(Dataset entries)
*** Block opens ***
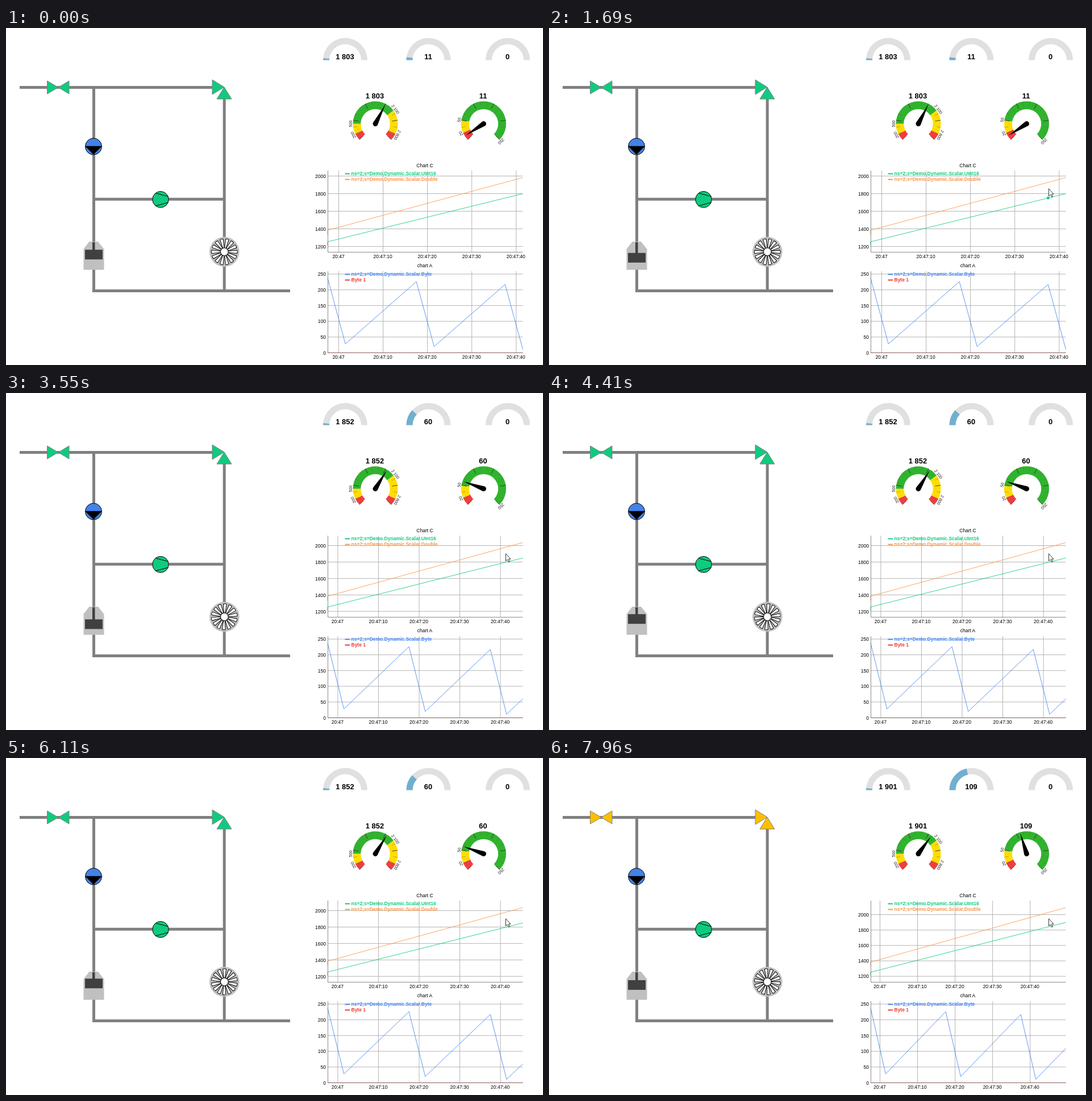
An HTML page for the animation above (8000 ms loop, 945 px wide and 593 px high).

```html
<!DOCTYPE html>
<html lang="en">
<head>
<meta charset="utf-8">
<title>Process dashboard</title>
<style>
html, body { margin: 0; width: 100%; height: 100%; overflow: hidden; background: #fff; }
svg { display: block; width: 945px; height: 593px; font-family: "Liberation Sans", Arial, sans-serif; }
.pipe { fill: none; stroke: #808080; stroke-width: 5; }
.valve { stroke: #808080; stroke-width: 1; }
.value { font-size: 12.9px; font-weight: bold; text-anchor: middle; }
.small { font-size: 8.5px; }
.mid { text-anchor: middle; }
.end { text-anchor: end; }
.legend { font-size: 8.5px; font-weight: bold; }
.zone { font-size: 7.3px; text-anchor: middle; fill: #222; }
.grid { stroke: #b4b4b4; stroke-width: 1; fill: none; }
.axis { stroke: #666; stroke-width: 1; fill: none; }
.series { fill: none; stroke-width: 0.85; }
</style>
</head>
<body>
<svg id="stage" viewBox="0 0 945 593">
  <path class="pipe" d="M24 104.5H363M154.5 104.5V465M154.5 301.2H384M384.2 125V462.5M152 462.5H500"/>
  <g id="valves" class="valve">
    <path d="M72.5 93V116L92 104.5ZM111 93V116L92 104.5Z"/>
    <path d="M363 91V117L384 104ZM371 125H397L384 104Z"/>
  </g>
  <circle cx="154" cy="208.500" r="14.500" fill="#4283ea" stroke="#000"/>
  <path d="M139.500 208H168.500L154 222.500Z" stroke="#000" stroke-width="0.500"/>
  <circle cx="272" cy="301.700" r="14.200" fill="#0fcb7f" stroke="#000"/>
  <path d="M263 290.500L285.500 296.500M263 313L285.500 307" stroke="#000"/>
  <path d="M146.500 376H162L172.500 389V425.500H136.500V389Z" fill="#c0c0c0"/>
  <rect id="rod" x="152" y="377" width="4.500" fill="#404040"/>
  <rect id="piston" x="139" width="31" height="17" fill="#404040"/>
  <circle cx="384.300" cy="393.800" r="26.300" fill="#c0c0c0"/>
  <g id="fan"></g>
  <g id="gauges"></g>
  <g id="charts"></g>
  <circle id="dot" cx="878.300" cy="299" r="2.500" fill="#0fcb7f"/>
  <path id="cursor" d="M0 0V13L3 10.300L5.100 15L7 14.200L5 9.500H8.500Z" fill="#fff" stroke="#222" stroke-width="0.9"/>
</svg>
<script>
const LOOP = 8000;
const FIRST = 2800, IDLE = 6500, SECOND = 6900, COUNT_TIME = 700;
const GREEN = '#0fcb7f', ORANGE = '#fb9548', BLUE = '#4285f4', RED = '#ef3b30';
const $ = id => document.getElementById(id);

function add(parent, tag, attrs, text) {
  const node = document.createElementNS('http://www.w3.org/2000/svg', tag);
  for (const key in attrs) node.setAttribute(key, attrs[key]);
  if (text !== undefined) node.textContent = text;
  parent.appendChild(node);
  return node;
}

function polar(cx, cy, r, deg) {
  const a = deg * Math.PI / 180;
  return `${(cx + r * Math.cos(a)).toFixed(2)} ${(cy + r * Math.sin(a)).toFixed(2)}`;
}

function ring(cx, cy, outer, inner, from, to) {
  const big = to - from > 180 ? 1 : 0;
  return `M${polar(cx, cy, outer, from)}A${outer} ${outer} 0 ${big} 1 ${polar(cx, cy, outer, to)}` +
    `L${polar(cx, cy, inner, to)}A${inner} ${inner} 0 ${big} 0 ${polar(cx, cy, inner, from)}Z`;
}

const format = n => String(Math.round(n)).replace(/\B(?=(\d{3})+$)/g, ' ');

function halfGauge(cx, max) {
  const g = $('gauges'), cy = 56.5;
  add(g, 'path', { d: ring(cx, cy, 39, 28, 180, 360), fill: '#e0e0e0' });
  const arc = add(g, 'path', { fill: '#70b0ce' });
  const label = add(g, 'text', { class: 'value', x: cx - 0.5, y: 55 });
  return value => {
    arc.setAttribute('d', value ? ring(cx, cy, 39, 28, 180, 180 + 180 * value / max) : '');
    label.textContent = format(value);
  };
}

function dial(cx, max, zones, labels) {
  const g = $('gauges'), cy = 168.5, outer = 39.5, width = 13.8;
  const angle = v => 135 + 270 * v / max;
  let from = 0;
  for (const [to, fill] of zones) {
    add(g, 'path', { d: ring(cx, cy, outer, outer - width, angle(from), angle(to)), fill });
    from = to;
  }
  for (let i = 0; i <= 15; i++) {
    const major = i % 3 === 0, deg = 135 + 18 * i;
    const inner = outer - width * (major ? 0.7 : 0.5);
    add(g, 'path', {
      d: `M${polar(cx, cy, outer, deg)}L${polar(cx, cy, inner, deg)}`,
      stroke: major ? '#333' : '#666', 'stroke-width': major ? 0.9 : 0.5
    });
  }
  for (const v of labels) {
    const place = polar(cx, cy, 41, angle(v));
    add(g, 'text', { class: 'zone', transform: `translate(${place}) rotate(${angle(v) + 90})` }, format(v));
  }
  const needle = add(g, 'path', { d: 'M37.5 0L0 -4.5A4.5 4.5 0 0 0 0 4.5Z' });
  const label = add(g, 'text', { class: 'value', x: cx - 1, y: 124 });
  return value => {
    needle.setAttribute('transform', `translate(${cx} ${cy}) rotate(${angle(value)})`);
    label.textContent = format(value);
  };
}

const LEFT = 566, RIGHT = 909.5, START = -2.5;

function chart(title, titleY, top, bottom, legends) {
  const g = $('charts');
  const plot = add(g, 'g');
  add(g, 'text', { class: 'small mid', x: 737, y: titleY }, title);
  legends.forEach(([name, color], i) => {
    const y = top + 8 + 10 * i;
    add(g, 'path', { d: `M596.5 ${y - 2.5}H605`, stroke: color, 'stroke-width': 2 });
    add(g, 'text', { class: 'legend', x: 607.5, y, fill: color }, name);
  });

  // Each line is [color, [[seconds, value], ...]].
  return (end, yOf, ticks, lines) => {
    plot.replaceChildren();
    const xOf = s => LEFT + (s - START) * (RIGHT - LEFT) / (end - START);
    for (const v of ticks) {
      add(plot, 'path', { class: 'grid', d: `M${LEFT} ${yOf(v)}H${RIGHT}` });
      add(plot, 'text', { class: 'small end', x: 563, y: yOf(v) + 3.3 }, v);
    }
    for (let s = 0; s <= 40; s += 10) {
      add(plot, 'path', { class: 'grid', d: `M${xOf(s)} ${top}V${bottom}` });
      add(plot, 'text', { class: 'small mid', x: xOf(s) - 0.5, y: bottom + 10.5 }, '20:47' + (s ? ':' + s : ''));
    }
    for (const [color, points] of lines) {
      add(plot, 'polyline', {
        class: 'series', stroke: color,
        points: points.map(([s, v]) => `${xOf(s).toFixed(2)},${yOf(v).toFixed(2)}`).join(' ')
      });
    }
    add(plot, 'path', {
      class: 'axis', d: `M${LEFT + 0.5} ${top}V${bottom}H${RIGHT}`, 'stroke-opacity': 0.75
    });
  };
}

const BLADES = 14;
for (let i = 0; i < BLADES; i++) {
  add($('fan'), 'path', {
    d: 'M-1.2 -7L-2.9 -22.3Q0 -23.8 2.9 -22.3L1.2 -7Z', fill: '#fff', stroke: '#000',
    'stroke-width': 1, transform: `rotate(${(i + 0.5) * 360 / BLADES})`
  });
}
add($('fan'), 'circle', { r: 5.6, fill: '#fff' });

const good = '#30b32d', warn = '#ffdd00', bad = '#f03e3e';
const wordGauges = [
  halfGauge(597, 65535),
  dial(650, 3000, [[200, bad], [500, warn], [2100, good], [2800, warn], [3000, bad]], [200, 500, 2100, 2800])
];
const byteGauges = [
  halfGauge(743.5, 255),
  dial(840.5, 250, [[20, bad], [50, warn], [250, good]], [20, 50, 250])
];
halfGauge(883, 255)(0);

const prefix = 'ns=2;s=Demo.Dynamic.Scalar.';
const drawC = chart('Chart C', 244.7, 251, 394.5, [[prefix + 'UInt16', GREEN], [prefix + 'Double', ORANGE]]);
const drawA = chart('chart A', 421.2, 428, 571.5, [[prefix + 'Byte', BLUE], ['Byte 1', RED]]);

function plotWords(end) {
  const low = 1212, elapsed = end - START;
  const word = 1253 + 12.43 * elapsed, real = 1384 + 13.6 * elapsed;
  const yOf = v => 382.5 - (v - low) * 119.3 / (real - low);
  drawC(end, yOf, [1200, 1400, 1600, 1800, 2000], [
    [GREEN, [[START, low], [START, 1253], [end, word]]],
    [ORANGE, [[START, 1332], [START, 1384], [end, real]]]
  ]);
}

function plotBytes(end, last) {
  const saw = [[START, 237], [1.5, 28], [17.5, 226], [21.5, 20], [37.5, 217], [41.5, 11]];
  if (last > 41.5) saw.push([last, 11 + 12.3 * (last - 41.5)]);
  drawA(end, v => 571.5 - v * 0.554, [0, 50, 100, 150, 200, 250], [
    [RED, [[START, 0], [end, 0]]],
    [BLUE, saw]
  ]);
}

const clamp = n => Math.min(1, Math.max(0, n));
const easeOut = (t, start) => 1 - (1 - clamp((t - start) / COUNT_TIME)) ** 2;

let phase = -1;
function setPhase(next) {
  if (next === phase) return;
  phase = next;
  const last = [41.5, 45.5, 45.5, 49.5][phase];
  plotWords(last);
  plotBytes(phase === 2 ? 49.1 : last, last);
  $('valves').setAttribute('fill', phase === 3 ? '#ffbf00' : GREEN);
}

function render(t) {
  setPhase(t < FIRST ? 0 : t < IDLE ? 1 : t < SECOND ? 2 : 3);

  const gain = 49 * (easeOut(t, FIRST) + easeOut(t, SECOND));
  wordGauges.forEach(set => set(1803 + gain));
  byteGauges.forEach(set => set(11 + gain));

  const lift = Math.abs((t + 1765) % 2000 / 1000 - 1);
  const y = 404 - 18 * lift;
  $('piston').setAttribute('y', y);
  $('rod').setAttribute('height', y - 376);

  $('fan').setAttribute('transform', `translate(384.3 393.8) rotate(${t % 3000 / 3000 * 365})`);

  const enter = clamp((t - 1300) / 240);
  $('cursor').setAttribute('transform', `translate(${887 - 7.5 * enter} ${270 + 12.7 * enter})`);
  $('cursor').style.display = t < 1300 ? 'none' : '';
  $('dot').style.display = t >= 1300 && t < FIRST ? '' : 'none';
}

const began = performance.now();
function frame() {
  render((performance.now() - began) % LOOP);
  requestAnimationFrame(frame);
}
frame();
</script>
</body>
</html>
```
*** Block closes ***
*** Block opens ***
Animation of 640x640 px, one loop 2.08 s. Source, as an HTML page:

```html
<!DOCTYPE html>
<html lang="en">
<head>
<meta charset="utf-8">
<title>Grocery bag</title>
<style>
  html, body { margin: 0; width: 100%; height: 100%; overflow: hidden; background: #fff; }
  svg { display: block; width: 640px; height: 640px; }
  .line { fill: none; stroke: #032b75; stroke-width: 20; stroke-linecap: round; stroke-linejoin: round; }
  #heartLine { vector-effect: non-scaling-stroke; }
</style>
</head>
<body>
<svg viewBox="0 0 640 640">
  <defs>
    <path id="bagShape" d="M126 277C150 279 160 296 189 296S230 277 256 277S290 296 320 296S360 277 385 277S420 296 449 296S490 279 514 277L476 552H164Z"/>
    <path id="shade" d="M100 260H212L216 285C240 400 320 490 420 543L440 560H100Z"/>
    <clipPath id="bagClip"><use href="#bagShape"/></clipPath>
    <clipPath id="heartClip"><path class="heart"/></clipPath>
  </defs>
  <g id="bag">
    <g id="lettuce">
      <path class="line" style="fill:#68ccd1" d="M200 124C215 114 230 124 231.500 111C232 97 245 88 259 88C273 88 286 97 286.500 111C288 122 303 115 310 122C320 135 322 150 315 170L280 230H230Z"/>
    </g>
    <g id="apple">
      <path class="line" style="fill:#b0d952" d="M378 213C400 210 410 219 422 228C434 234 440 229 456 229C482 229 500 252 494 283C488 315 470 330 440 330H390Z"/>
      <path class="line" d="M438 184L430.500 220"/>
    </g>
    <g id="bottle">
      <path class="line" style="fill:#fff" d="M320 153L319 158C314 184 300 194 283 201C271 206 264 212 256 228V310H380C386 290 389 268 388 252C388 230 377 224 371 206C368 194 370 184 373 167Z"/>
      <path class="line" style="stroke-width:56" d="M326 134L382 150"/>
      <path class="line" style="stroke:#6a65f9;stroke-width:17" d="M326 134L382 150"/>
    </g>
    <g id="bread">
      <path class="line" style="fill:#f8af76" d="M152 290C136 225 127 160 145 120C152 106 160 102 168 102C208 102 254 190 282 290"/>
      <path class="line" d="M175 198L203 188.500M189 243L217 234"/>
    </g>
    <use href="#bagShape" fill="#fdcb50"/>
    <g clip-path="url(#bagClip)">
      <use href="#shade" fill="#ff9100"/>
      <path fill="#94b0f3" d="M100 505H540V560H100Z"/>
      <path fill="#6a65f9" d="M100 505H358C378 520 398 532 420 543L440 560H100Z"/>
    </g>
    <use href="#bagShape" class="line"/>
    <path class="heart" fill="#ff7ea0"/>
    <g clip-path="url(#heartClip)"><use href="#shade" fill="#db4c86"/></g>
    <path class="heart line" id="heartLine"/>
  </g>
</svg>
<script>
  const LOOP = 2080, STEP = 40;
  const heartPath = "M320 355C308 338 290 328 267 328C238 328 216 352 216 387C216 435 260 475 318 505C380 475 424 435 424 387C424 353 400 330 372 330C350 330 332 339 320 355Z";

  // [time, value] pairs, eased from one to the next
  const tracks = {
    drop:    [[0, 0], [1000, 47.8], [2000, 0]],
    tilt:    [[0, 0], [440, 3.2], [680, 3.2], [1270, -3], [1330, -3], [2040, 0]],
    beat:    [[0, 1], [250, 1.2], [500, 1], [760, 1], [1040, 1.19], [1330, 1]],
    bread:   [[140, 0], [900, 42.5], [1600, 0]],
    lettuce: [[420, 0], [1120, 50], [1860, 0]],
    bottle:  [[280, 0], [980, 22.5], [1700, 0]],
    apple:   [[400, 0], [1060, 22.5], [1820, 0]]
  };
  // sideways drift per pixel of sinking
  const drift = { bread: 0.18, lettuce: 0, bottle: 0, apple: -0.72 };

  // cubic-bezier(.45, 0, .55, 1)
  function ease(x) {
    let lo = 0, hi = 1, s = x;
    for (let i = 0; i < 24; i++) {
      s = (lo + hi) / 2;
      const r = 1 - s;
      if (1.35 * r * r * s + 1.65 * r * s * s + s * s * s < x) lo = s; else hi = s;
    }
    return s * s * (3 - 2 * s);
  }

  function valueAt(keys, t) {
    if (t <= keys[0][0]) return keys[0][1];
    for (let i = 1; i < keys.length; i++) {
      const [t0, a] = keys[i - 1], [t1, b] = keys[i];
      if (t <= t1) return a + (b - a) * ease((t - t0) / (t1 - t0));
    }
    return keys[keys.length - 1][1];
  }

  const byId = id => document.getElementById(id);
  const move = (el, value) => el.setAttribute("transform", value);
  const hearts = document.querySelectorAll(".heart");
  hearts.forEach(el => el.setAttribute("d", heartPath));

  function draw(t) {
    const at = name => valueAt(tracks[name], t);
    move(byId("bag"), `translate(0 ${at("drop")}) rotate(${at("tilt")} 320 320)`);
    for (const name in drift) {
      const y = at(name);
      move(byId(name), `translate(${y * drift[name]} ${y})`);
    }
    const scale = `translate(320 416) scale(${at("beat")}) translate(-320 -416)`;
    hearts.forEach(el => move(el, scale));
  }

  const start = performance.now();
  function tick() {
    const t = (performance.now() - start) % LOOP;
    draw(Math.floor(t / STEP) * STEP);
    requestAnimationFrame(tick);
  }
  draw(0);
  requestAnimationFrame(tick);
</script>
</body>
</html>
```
*** Block closes ***
**Task statement**: Reproduce every line above that contains the string "return".

**Completed task**:
  return node;
  return `${(cx + r * Math.cos(a)).toFixed(2)} ${(cy + r * Math.sin(a)).toFixed(2)}`;
  return `M${polar(cx, cy, outer, from)}A${outer} ${outer} 0 ${big} 1 ${polar(cx, cy, outer, to)}` +
  return value => {
  return value => {
  return (end, yOf, ticks, lines) => {
  if (next === phase) return;
    return s * s * (3 - 2 * s);
    if (t <= keys[0][0]) return keys[0][1];
      if (t <= t1) return a + (b - a) * ease((t - t0) / (t1 - t0));
    return keys[keys.length - 1][1];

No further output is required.